Stored data entries:
==============================

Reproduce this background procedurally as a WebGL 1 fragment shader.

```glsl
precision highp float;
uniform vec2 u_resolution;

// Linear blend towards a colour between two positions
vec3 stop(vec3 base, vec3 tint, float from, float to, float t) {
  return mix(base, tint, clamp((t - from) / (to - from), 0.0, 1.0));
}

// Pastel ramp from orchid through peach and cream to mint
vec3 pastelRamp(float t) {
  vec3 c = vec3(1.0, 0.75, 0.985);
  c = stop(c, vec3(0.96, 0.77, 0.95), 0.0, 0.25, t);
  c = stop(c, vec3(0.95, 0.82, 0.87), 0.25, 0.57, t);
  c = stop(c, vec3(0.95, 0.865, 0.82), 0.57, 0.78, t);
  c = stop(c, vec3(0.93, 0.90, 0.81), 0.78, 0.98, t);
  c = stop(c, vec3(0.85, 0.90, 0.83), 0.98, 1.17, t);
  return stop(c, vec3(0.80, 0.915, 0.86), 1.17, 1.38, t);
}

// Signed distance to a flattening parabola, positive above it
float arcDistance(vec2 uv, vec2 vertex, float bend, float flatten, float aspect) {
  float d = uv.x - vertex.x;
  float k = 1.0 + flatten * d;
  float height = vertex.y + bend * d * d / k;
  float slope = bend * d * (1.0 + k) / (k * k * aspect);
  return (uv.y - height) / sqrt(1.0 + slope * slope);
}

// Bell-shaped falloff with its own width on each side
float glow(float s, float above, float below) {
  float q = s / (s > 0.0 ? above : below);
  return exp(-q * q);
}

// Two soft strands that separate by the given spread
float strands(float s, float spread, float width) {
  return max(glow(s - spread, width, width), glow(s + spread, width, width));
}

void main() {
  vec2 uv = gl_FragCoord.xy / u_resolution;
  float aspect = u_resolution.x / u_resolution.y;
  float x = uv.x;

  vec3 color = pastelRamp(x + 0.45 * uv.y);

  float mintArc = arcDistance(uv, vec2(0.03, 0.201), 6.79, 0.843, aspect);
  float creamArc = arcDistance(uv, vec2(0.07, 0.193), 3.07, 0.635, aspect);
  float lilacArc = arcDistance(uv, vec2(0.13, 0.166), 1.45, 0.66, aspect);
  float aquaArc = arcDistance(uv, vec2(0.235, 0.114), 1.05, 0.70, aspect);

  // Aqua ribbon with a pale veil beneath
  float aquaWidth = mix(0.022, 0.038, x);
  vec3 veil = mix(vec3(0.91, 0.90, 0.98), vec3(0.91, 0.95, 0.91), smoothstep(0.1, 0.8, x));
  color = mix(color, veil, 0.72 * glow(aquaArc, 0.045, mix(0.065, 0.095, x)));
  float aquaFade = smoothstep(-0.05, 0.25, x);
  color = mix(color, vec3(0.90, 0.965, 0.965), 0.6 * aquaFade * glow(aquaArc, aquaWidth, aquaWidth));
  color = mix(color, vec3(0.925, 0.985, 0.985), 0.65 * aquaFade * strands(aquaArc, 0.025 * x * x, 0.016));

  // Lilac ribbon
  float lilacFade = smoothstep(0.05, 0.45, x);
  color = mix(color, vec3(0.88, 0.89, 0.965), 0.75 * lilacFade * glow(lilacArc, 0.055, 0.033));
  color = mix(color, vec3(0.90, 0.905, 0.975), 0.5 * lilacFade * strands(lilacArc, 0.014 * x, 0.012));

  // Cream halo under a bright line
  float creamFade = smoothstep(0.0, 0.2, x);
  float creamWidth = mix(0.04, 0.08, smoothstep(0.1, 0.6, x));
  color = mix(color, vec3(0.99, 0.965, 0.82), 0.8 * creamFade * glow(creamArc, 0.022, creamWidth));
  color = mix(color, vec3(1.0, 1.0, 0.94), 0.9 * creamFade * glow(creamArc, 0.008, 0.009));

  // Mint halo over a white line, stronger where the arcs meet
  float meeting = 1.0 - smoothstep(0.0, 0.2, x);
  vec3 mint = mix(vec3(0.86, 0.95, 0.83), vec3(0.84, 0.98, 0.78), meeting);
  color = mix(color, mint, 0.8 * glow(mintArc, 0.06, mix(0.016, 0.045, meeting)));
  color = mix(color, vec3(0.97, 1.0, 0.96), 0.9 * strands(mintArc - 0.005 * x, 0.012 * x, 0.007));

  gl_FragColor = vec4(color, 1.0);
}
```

==============================

▶ **WORK TO COMPLETE**
Once a line of the records is found to contain "creamWidth", copy it out.

▶ **TASK RESULT**
  float creamWidth = mix(0.04, 0.08, smoothstep(0.1, 0.6, x));
  color = mix(color, vec3(0.99, 0.965, 0.82), 0.8 * creamFade * glow(creamArc, 0.022, creamWidth));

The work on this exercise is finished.